Matt Damon and His Martian Costars Reveal the 'Totally, Totally Ridiculous' Way Their Zero-Gravity Shots Were Faked
"It's totally, totally ridiculous, but within the confines of the frame, you can't tell," said Damon
Fake it ’til you make it!
While the Ridley Scott-directed film involved its fair share of CGI and “invisible” wires to make the actors appear as though they were floating about in space, sometimes they used simpler means to achieve the weightless look.
“In some of the tighter shots, sometimes it makes sense not to do elaborate wire work,” Damon, 44, told reporters at a Toronto International Film Festival press conference on Friday, where he mimicked floating in space for a chuckling crowd. “You’re ‘in space,’ and you act while you’re standing on one foot and moving slowly. It’s totally, totally ridiculous, but within the confines of the frame, it totally works, and you can’t tell.”
Costar Mara, 32, added that there’s a certain art to making it look plausible.
“It feels very much like a dance, and there’s choreography to it, but then once you’re doing it, you really do feel like a little kid,” she said.

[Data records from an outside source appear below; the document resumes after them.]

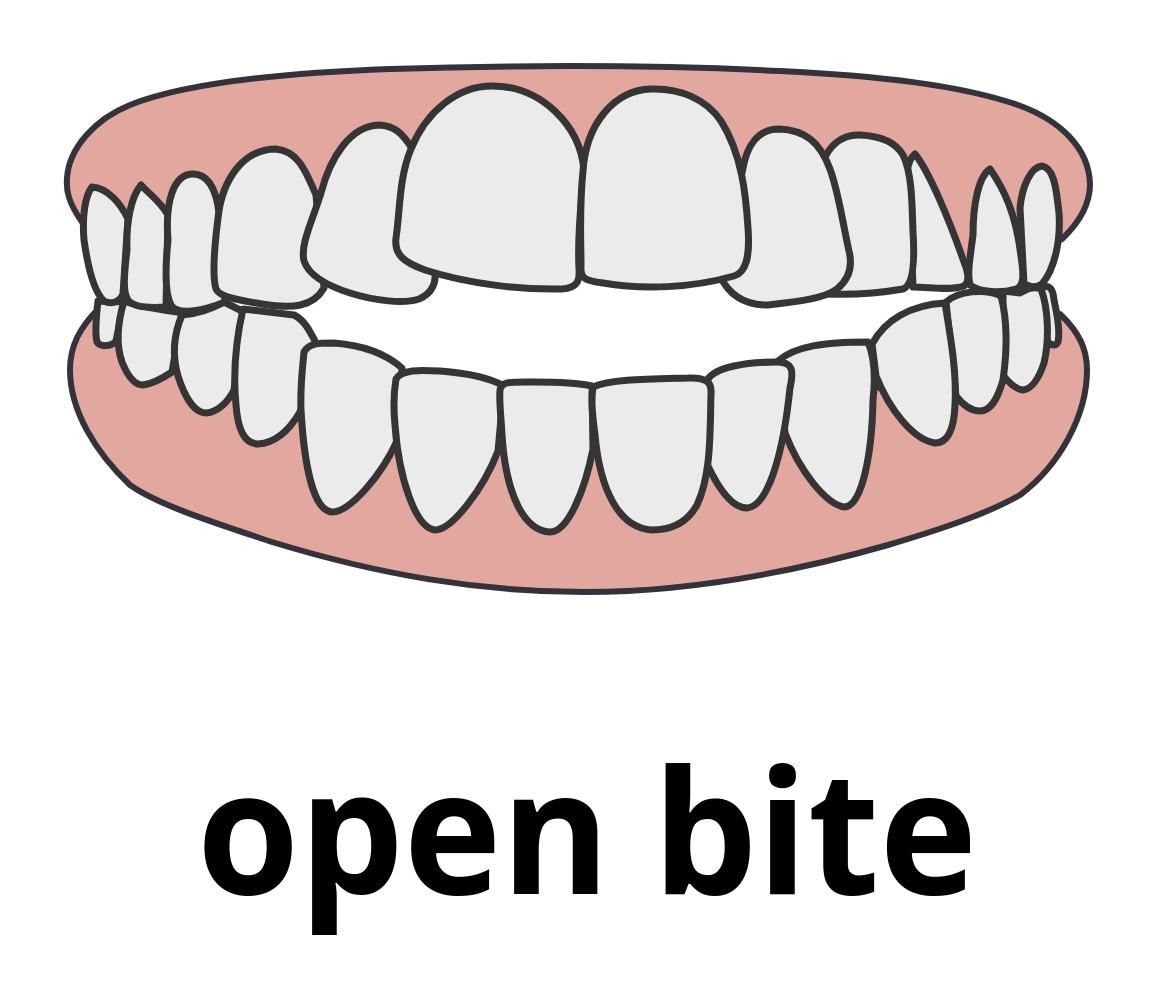
<!DOCTYPE html>
<html lang="en">
<head>
<meta charset="utf-8">
<title>Open bite</title>
<style>
  :root { --paper: #ffffff; --gum: #e2a8a0; --tooth: #ebebeb; --outline: #363435; --gum-line: #34323a; --ink: #000000; }
  html, body { margin: 0; background: var(--paper); overflow: hidden; }
  svg { display: block; width: 1156px; height: 994px; }
  .gum { fill: var(--gum); stroke: var(--gum-line); stroke-width: 6; stroke-linejoin: round; }
  .teeth { fill: var(--tooth); stroke: var(--outline); stroke-width: 7; stroke-linejoin: round; stroke-linecap: round; }
  .label { fill: var(--ink); font: 700 172px "Noto Sans", "Open Sans", sans-serif; }
</style>
</head>
<body>
<svg viewBox="0 0 1156 994" role="img" aria-label="Diagram of teeth with an open bite">
  <g id="lower-jaw">
    <path class="gum" d="M98 309C80 328 70 345 70 370C70 410 95 452 130 485C158 505 215 523 272 542C380 575 480 592 585 592C690 592 790 573 888 545C935 531 985 515 1020 495C1060 465 1087 415 1087 370C1087 350 1080 333 1060 314L1040 330L980 340L930 370L840 400L760 415L650 440L540 440L430 435L340 400L265 370L200 345L145 335Z"/>
    <g class="teeth">
      <path d="M98 301C96 318 95 334 97 342C100 347 111 347 116 341L124 302Z"/>
      <path d="M1041 288C1049 284 1053 288 1054 300C1058 318 1060 333 1058 342C1056 346 1052 346 1048 342L1038 320Z"/>
      <path d="M124 301C117 325 116 345 122 362C128 377 135 385 143 385C152 384 163 378 172 372L182 313C165 309 145 309 124 301Z"/>
      <path d="M182 315C173 336 172 355 178 376C185 398 195 413 206 413C218 412 228 402 234 390L244 312L224 302C210 310 196 314 182 315Z"/>
      <path d="M243 309C236 340 233 375 236 405C238 432 246 444 258 444C276 443 290 429 300 412L317 345C309 329 304 320 294 315Z"/>
      <path d="M1041 289C1033 286 1027 289 1020 293L1003 291L1003 375C1009 383 1015 389 1023 390C1032 389 1039 378 1044 363C1049 342 1049 310 1041 289Z"/>
      <path d="M946 302C958 291 985 288 1001 296C1006 315 1008 345 1003 380C997 401 990 411 980 411C971 411 963 405 956 396Z"/>
      <path d="M872 344C885 320 910 305 945 303C950 335 957 370 955 405C954 431 947 443 935 443C914 440 890 411 876 376Z"/>
      <path d="M304 352C309 343 318 343 334 343C360 345 385 353 402 368L398 439C382 475 350 512 332 512C313 511 304 463 301 410C300 386 303 364 304 352Z"/>
      <path d="M778 361C795 346 825 342 868 342C873 354 876 374 873 400C872 455 862 505 845 507C826 505 799 470 785 433Z"/>
      <path d="M708 379C716 367 747 362 776 362C793 362 794 370 790 388C783 455 768 506 747 508C733 508 720 492 707 464Z"/>
      <path d="M396 379C402 369 420 370 440 371C466 373 490 378 504 386L498 451C484 488 452 530 435 530C416 528 399 480 395 425C393 405 394 391 396 379Z"/>
      <path d="M500 390C502 381 510 382 534 382C560 382 578 383 592 386L593 449C585 490 568 532 550 532C525 531 506 497 502 435C501 415 499 402 500 390Z"/>
      <path d="M593 387C610 379 650 379 688 378C706 377 712 382 711 394C710 435 711 475 697 505C687 523 671 530 652 530C619 528 600 490 595 435C592 412 591 400 593 387Z"/>
    </g>
  </g>
  <g id="upper-jaw">
    <path class="gum" d="M82 222C68 202 66 190 67 178C69 148 95 119 130 105C185 83 280 73 390 69C520 65 660 65 780 71C880 76 960 85 1018 105C1060 120 1089 148 1090 184C1090 203 1081 221 1062 239L1040 250L970 267L910 230L830 220L650 205L490 205L370 220L270 235L195 240L140 240Z"/>
    <g class="teeth">
      <path d="M92 187C85 196 82 216 84 240C88 268 94 292 104 301C111 305 120 302 123 294L128 219C121 204 108 188 92 187Z"/>
      <path d="M141 185C131 197 126 222 127 250C124 275 123 290 127 298C131 308 150 308 166 307L168 215C160 201 149 194 141 185Z"/>
      <path d="M193 174C173 174 165 203 168 240C165 270 165 294 171 305C177 316 203 311 225 302L219 212C216 190 208 174 193 174Z"/>
      <path d="M276 149C243 149 222 180 218 218C214 250 212 276 216 289C219 297 239 300 262 304C293 309 313 307 324 288L316 195C304 166 296 151 276 149Z"/>
      <path d="M379 125C350 126 330 158 321 193C312 222 300 245 304 261C309 276 328 286 350 293C375 301 404 304 419 299C431 294 436 284 435 274L413 150C402 132 394 126 379 125Z"/>
      <path d="M1042 166C1031 167 1022 186 1020 208L1024 284C1030 286 1034 289 1042 284C1054 270 1061 242 1059 213C1056 184 1053 168 1042 166Z"/>
      <path d="M990 169C979 176 973 203 973 235C970 258 967 274 970 285C980 293 1002 293 1016 289C1024 286 1024 276 1021 256C1016 214 1004 189 990 169Z"/>
      <path d="M915 154C908 160 906 171 909 184L913 287C930 287 950 291 964 286C970 282 968 272 964 262C950 222 930 173 915 154Z"/>
      <path d="M860 135C840 134 828 148 823 162L826 294C852 295 880 293 903 289C913 285 915 262 913 232C912 203 912 173 903 155C896 143 882 136 860 135Z"/>
      <path d="M779 129C758 129 747 146 743 168L720 276C730 297 746 305 767 305C794 302 824 299 837 289C848 280 853 267 849 251C842 220 839 194 830 169C820 142 805 130 779 129Z"/>
      <path d="M492 86C457 86 426 112 411 149C399 177 400 212 396 238C394 254 403 262 425 270C468 284 522 290 562 289C577 288 580 281 579 269C577 232 582 196 584 170C580 125 541 86 492 86Z"/>
      <path d="M651 89C615 90 586 123 583 171C579 210 581 241 581 266C580 279 586 281 603 283C643 290 692 288 734 276C747 272 750 255 748 228C746 196 742 154 721 121C706 99 680 88 651 89Z"/>
    </g>
  </g>
  <text class="label" x="197" y="894" textLength="780" lengthAdjust="spacingAndGlyphs">open bite</text>
</svg>
</body>
</html>
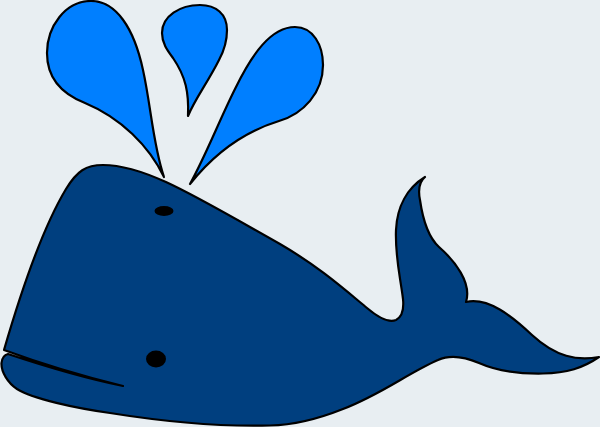
<!DOCTYPE html>
<html lang="en">
<head>
<meta charset="utf-8">
<title>Spouting whale</title>
<style>
:root {
  --sky: #e8eef2;
  --whale: #003f7f;
  --water: #007fff;
  --ink: #000;
}
html, body { margin: 0; width: 600px; height: 427px; overflow: hidden; background: var(--sky); }
svg { display: block; }
.outline { stroke: var(--ink); stroke-width: 2.2; stroke-linejoin: round; stroke-linecap: round; }
.body { fill: var(--whale); }
.spout { fill: var(--water); }
.detail { fill: var(--ink); }
</style>
</head>
<body>
<svg width="600" height="427" viewBox="0 0 600 427" role="img" aria-label="Blue whale spouting three drops of water">
  <g class="spout outline">
    <path class="drop-left" d="M164 177C153 145 151 106 143 70C134 28 116 1 91 1C65 1 47 27 47 53C47 78 62 94 85 103C121 118 149 146 164 177Z"/>
    <path class="drop-middle" d="M188 116C195 99 208 82 219 60C225 49 227 40 227 30C227 14 216 5 200 5C180 5 162 16 162 33C162 43 167 50 173 58C186 77 189 93 188 116Z"/>
    <path class="drop-right" d="M190 184C206 155 219 121 235 89C252 54 271 27 295 27C313 27 323 45 323 65C323 93 303 114 279 121C243 132 213 155 190 184Z"/>
  </g>
  <path class="body outline" d="M4 350C22 288 42 229 66 189C77 171 86 165 103 165C145 165 193 195 280 244C318 266 344 289 367 308C380 319 389 323 396 320C402 317 404 309 403 299C400 275 395 257 396 230C397 207 407 188 425 177C419 182 418 190 420 200C423 221 428 237 439 247C455 261 472 283 466 302C488 297 512 316 532 335C556 357 577 361 599 357C583 368 567 373 543 373.500C516 374 497 371 479 363C465 357 451 354 438 360C408 373 382 394 343 409C318 419 295 425 270 425.500C215 427 160 421 110 413C75 408 33 399 17 389C8 383 1 372 1.500 363C2 358 4 355 8 354C44 366 84 378 123 386C82 376 42 364 4 350Z"/>
  <g class="detail">
    <ellipse class="blowhole" cx="164" cy="211" rx="9.500" ry="5"/>
    <ellipse class="eye" cx="156" cy="359" rx="10" ry="8.500"/>
  </g>
</svg>
</body>
</html>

Chastain, 38, said the floating scenes were her favorite – and one of the reasons she signed on to the film.
“The zero-gravity stuff I was really looking forward to. When I got on set, I realized how many people are involved in that because there’s all these people in the pulley system that are controlling your movements that you then have to make look like you’re doing it, and it’s choreographed,” she said of working with the wires, which are eventually edited out of the final cut. “We’re just kind of along for the ride learning it, and I had so much fun.”